— Material to process —
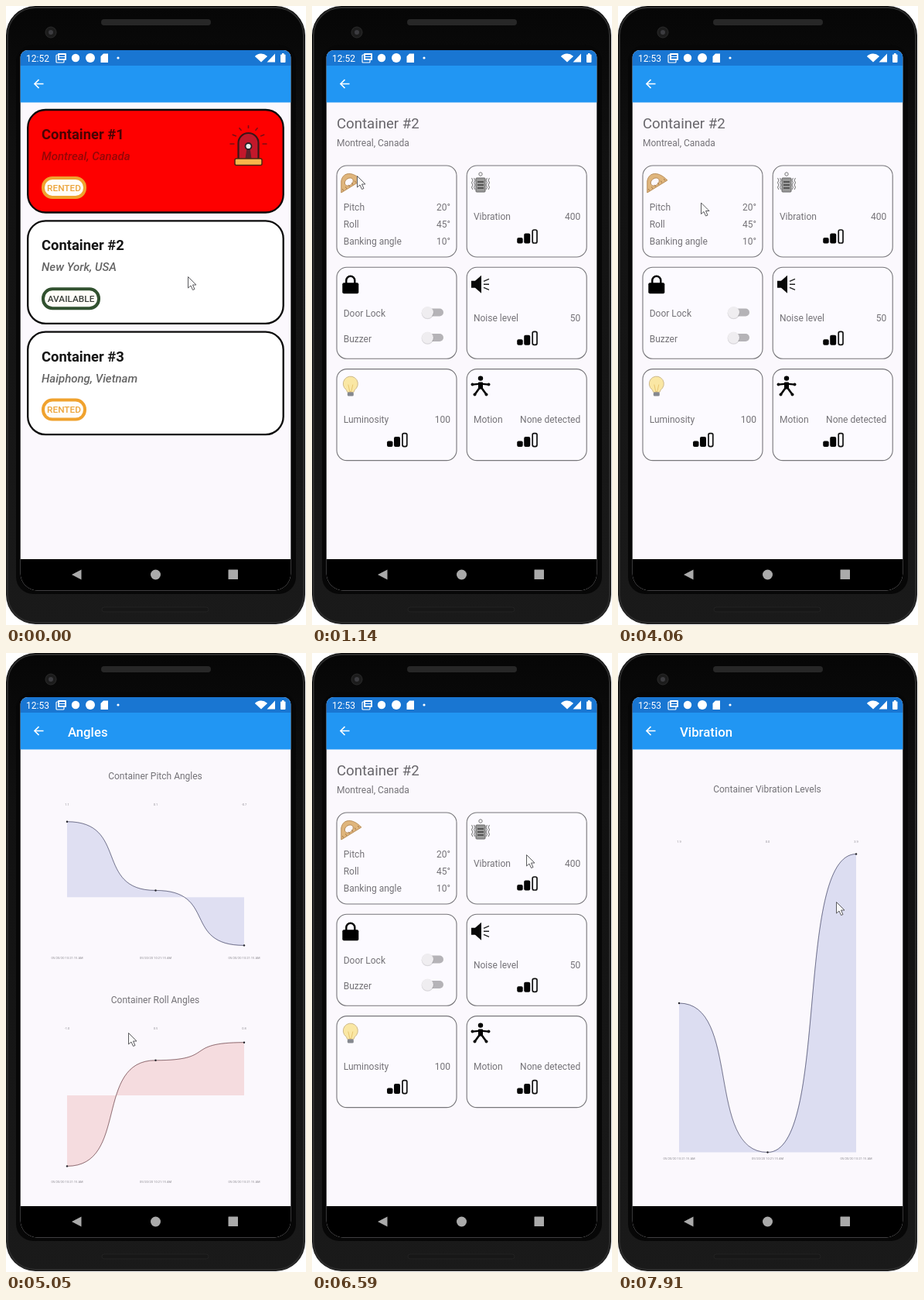
An HTML page with a canvas that plays this animation: 388x799 px, repeating every 8000 ms.

```html
<!DOCTYPE html>
<html lang="en">
<head>
<meta charset="utf-8">
<title>Container monitor</title>
<style>
html, body { margin: 0; width: 100%; height: 100%; overflow: hidden; background: #fff; }
canvas { display: block; width: 388px; height: 799px; }
</style>
</head>
<body>
<canvas id="stage"></canvas>
<script>
const W = 388, H = 799, LOOP = 8000;
const BG = '#fbf8fd', GREY = '#747277', BLUE = '63,85,181', RED = '210,60,55';
const canvas = document.getElementById('stage');
const ctx = canvas.getContext('2d');
const ratio = Math.max(1, window.devicePixelRatio || 1);
canvas.width = W * ratio;
canvas.height = H * ratio;

// Stops of the pointer tip: [arrival, x, y]
const STOPS = [[0, 235, 349], [1130, 58, 219], [1610, 277, 268], [1940, 254, 376],
  [2270, 234, 312], [2790, 100, 262], [3060, 178, 174], [3590, 131, 225],
  [4260, 83, 282], [5040, 158, 490], [5900, 68, 94], [6110, 38, 97],
  [6440, 277, 260], [7700, 282, 321]];

// It rests after each stop, then glides to the next.
function pointerAt(t) {
  const next = STOPS.findIndex(s => s[0] > t);
  if (next < 0) return STOPS[STOPS.length - 1].slice(1);
  const [t0, x0, y0] = STOPS[next - 1], [t1, x1, y1] = STOPS[next];
  const travel = Math.min(400, (t1 - t0) * .6);
  const u = Math.max(0, 1 - (t1 - t) / travel), k = u * u * (3 - 2 * u);
  return [x0 + (x1 - x0) * k, y0 + (y1 - y0) * k];
}

// Charts rise on an ease-out, redrawn twice in every 330 ms.
function growth(elapsed) {
  const rest = elapsed % 330;
  const shown = elapsed - rest + (rest >= 130 ? 130 : 0);
  return Math.sin(Math.PI / 2 * Math.min(1, shown / 475));
}

function paint(fill, stroke, width = 1) {
  if (fill) { ctx.fillStyle = fill; ctx.fill(); }
  if (stroke) { ctx.strokeStyle = stroke; ctx.lineWidth = width; ctx.stroke(); }
}
function box(x, y, w, h, r, fill, stroke, width) {
  ctx.beginPath();
  ctx.roundRect(x, y, w, h, r);
  paint(fill, stroke, width);
}
function dot(x, y, r, fill, stroke, width) {
  ctx.beginPath();
  ctx.arc(x, y, r, 0, 7);
  paint(fill, stroke, width);
}
function poly(points, fill, stroke, width) {
  ctx.beginPath();
  for (let i = 0; i < points.length; i += 2) ctx.lineTo(points[i], points[i + 1]);
  if (fill) ctx.closePath();
  paint(fill, stroke, width);
}
function text(s, x, y, size, color, style = '', align = 'left') {
  ctx.font = `${style} ${size}px Roboto, sans-serif`;
  ctx.textAlign = align;
  ctx.fillStyle = color;
  ctx.fillText(s, x, y);
}
function at(x, y, draw) {
  ctx.save();
  ctx.translate(x, y);
  draw();
  ctx.restore();
}

function phone() {
  ctx.fillStyle = '#fff';
  ctx.fillRect(0, 0, W, H);
  const body = ctx.createLinearGradient(0, 0, 0, H);
  body.addColorStop(0, '#060606');
  body.addColorStop(.25, '#111');
  body.addColorStop(1, '#1a1a1a');
  box(0, 0, W - 1, H - 1, 38, body);
  box(2, 2, W - 5, H - 5, 36, null, '#2a2a2a', 2);
  box(13, 50, W - 26, 709, 22, '#070707');
  box(123, 17, 142, 8, 4, '#272727');
  box(124, 776, 138, 6, 3, '#171717', '#222');
  dot(58, 34, 7, '#1c1c1c', '#2b2b2b');
  dot(58, 34, 3, '#3c3c40');
}

function statusBar(clock) {
  const blue = '#1976d2';
  box(18, 57, 352, 20, 0, blue);
  text(clock, 26, 71.5, 12, '#fff');
  box(65, 63, 10, 10, 1, null, '#fff', 1.2);
  box(67, 61, 11, 9, 1, '#fff');
  [63, 66].forEach(y => box(69, y, 7, 2, 0, blue));
  dot(90, 67, 5.2, '#fff');
  dot(109, 67, 6, '#fff');
  poly([126, 61.5, 132, 61.5, 132, 73, 122.5, 73, 122.5, 65], '#fff');
  dot(145, 67, 1.6, '#fff');
  ctx.beginPath();
  ctx.moveTo(330, 72.5);
  ctx.arc(330, 72.5, 11, -2.4, -.75);
  paint('#fff');
  poly([348, 61.5, 348, 72.5, 337.5, 72.5], '#fff');
  box(355, 62.5, 6.5, 10.5, 1, '#fff');
  box(357, 61, 2.5, 2, 0, '#fff');
}

function appBar(title) {
  box(18, 77, 352, 47.5, 0, '#2196f3');
  poly([48.5, 100.5, 37, 100.5], null, '#fff', 1.7);
  poly([42.5, 95, 37, 100.5, 42.5, 106], null, '#fff', 1.7);
  text(title, 80, 107.5, 16.8, '#fff', '500');
}

function navBar() {
  box(18, 714, 352, 41, 0, '#000');
  poly([85, 734, 97.5, 727.5, 97.5, 740.5], '#aaa');
  dot(193.5, 734, 6.5, '#aaa');
  box(287.5, 727.5, 12.5, 12.5, .5, '#aaa');
}

function siren() {
  for (let i = 0; i < 7; i++) {
    const a = Math.PI * (1 + i / 6), c = Math.cos(a), s = Math.sin(a);
    poly([c * 18, s * 20 - 4, c * 24, s * 24 - 4], null, '#7d0c12', 1.6);
  }
  box(-13, -18, 26, 34, [13, 13, 2, 2], '#c3182b', '#3b1518', 2.2);
  poly([-4, 15, -2, 1, 2, 1, 4, 15], '#5b2029');
  dot(0, -1, 4, '#e9f1ec', '#262024', 1.8);
  box(-17.5, 15, 35, 8.5, 2, '#f8b64b', '#4c2412', 1.5);
}

function badge(label, w, color, ink) {
  box(48, 88, w - 4, 25, 12, '#fffdf8', color, 4);
  text(label, 46 + w / 2, 104.8, 11.8, ink, '500', 'center');
}

function listScreen(pressed) {
  ['Montreal, Canada', 'New York, USA', 'Haiphong, Vietnam'].forEach((place, i) => {
    const alarm = i === 0, free = i === 1;
    const fill = alarm ? '#fe0000' : pressed && free ? '#ebe9ed' : '#fff';
    at(0, 134 + i * 143.3, () => {
      box(28.2, 0, 330.5, 132.5, 23, fill, '#0b0b0b', 2.3);
      text(`Container #${i + 1}`, 46, 38, 18.4, alarm ? '#4a0303' : '#161616', 'bold');
      text(place, 46, 65, 15, alarm ? '#970606' : '#656565', 'italic 500');
      if (free) badge('AVAILABLE', 76, '#31512f', '#3b403b');
      else badge('RENTED', 58, '#f0a22e', '#eca53c');
      if (alarm) at(313.5, 48, siren);
    });
  });
}

// Icons are drawn around their centre.
function protractor() {
  ctx.beginPath();
  ctx.moveTo(-12, 13);
  ctx.lineTo(-12, -2);
  ctx.bezierCurveTo(-10, -14, 3, -15, 14, -3);
  ctx.closePath();
  paint('#dfb57c', '#b98d59');
  ctx.beginPath();
  ctx.ellipse(-2, -1, 6, 4.5, -.65, 0, 7);
  paint(BG, '#b98d59');
  for (let i = 0; i < 6; i++) {
    const x = i * 4 - 9, y = 10.5 - i * 2.6;
    poly([x, y, x - 1.5, y - 2.5], null, '#93683c', .8);
  }
}
function vibration() {
  box(-6, -6, 12, 18, 1, '#9a9a9a', '#666');
  dot(0, -11, 2.2, null, '#777');
  for (let y = -2; y < 8; y += 4) box(-4, y, 8, 2, 0, '#555');
  for (const x of [-11.5, -8.5, 8.5, 11.5]) {
    ctx.beginPath();
    for (let i = 0; i < 6; i++) ctx.lineTo(x - Math.sign(x) * 1.5 * (i % 2), i * 3 - 6);
    paint(null, '#858585', 1.1);
  }
}
function lock() {
  ctx.beginPath();
  ctx.arc(0, -5, 5.5, Math.PI, 0);
  ctx.lineTo(5.5, 1);
  ctx.moveTo(-5.5, -5);
  ctx.lineTo(-5.5, 1);
  paint(null, '#000', 2.4);
  box(-10.5, -2, 21, 14, 2, '#000');
}
function speaker() {
  box(-12, -4.5, 6, 9, 0, '#080808');
  poly([-7, -4.5, 1, -11.5, 1, 11.5, -7, 4.5], '#080808');
  for (let s = -1; s < 2; s++) poly([4, s * 4, 11, s * 7], null, '#222', 1.4);
}
function bulb() {
  ctx.beginPath();
  ctx.arc(0, -3, 9.5, 2.2, .94);
  ctx.lineTo(4, 8);
  ctx.lineTo(-4, 8);
  ctx.closePath();
  paint('#fae7a4', '#cdb98c');
  poly([-3, -2, -1, 7, 1, 7, 3, -2], null, '#e3bd62', .8);
  box(-4, 8, 8, 5, 1.5, '#85888f');
}
function person() {
  dot(0, -10, 3.2, '#000');
  box(-3, -5, 6, 9, 1, '#000');
  for (const s of [-1, 1]) {
    poly([0, -3, s * 10.5, -2], null, '#000', 2.4);
    poly([s, 2, s * 7.5, 11], null, '#000', 2.6);
    dot(s * 10.5, -2, 2, '#111');
    dot(s * 7.5, 11, 2, '#111');
  }
}

function bars() {
  box(65, 93, 7.5, 7.5, 2, '#050505');
  box(74, 87.5, 8, 13, 2, '#050505');
  box(85, 83, 5.8, 17, 2, null, '#111', 1.7);
}
function toggle(y) {
  box(114, y - 5, 24, 10, 5, '#b5b3b7');
  dot(117.5, y + .8, 7.9, 'rgba(0,0,0,.14)');
  dot(117.5, y, 7.5, '#efedf0');
}
function row(label, value, y) {
  text(label, 8.7, y, 12, GREY);
  text(value, 147, y, 12, GREY, '', 'right');
}
const gauge = (label, value) => () => { row(label, value, 69.7); bars(); };

const CARDS = [
  [protractor, () => {
    row('Pitch', '20°', 58);
    row('Roll', '45°', 79.5);
    row('Banking angle', '10°', 101.5);
  }],
  [vibration, gauge('Vibration', '400')],
  [lock, () => ['Door Lock', 'Buzzer'].forEach((label, i) => {
    row(label, '', 63.7 + i * 32.5);
    toggle(58.2 + i * 32.5);
  })],
  [speaker, gauge('Noise level', '50')],
  [bulb, gauge('Luminosity', '100')],
  [person, gauge('Motion', 'None detected')]
];

function detailScreen() {
  text('Container #2', 32, 157.5, 18.6, '#68666b');
  text('Montreal, Canada', 32, 180.5, 12, GREY);
  CARDS.forEach(([icon, content], i) => at(32 + i % 2 * 168.2, 206 + (i >> 1) * 131.3, () => {
    box(0, 0, 155, 118, 13, '#fcfaff', '#77767a', 1.1);
    at(17.8, 22, icon);
    content();
  }));
}

// heights: distance of the three points above the base line
function chart(title, top, base, bottom, heights, rgb, grow, gap = 34) {
  const points = heights.map((h, i) => [79 + i * 114.5, base - h * grow]);
  const trace = () => {
    ctx.beginPath();
    points.forEach(([x, y], i) => {
      if (!i) return ctx.moveTo(x, y);
      const [px, py] = points[i - 1], reach = (x - px) * .7;
      ctx.bezierCurveTo(px + reach, py, x - reach, y, x, y);
    });
  };
  text(title, 193, top, 12, GREY, '', 'center');
  trace();
  ctx.lineTo(308, base);
  ctx.lineTo(79, base);
  paint(`rgba(${rgb},${.165 * (.1 + .9 * grow)})`);
  trace();
  paint(null, `rgba(${rgb},.3)`, .9);
  paint(null, 'rgba(40,35,45,.6)', .8);
  points.forEach(([x, y], i) => {
    dot(x, y, 1.2, '#25252c');
    text((heights[i] / 100).toFixed(1), x, top + gap, 4, '#929096', '', 'center');
    text('05/20/20 10:21:15 AM', x, bottom, 4.1, '#929096', '', 'center');
  });
}

function anglesScreen(t) {
  const grow = growth(t - 4720);
  chart('Container Pitch Angles', 163, 315.3, 395, [110, 10, -70], BLUE, grow);
  chart('Container Roll Angles', 451.5, 571, 683.5, [-103, 51, 77], RED, grow);
}
function vibrationScreen(t) {
  chart('Container Vibration Levels', 180, 644.5, 654, [192.5, 0, 385], BLUE,
    growth(t - 6920), 65);
}

function pointer() {
  poly([.5, .5, .5, 15, 4, 12, 6.5, 17.5, 9, 16.5, 6.5, 11, 11, 11], '#fafafa', '#5c5c60');
}

function draw(t) {
  ctx.setTransform(ratio, 0, 0, ratio, 0, 0);
  phone();
  ctx.save();
  ctx.beginPath();
  ctx.roundRect(18.7, 57, 349.6, 697.5, [9, 9, 22, 22]);
  ctx.clip();
  box(18, 57, 352, 698, 0, BG);
  const angles = t >= 5050 && t < 6110, vibrating = t >= 6920;
  statusBar(t < 3790 ? '12:52' : '12:53');
  appBar(angles ? 'Angles' : vibrating ? 'Vibration' : '');
  if (t < 330) listScreen(t >= 130);
  else if (angles) anglesScreen(t);
  else if (vibrating) vibrationScreen(t);
  else detailScreen();
  navBar();
  at(...pointerAt(t), pointer);
  ctx.restore();
}

let start;
function frame(now) {
  start ??= now;
  draw((now - start) % LOOP);
  requestAnimationFrame(frame);
}
draw(0);
requestAnimationFrame(frame);
</script>
</body>
</html>
```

— Work item —
What is needed is each line of the entries that contains the word "lineTo".

— Written solution —
  for (let i = 0; i < points.length; i += 2) ctx.lineTo(points[i], points[i + 1]);
  ctx.lineTo(-12, -2);
    for (let i = 0; i < 6; i++) ctx.lineTo(x - Math.sign(x) * 1.5 * (i % 2), i * 3 - 6);
  ctx.lineTo(5.5, 1);
  ctx.lineTo(-5.5, 1);
  ctx.lineTo(4, 8);
  ctx.lineTo(-4, 8);
  ctx.lineTo(308, base);
  ctx.lineTo(79, base);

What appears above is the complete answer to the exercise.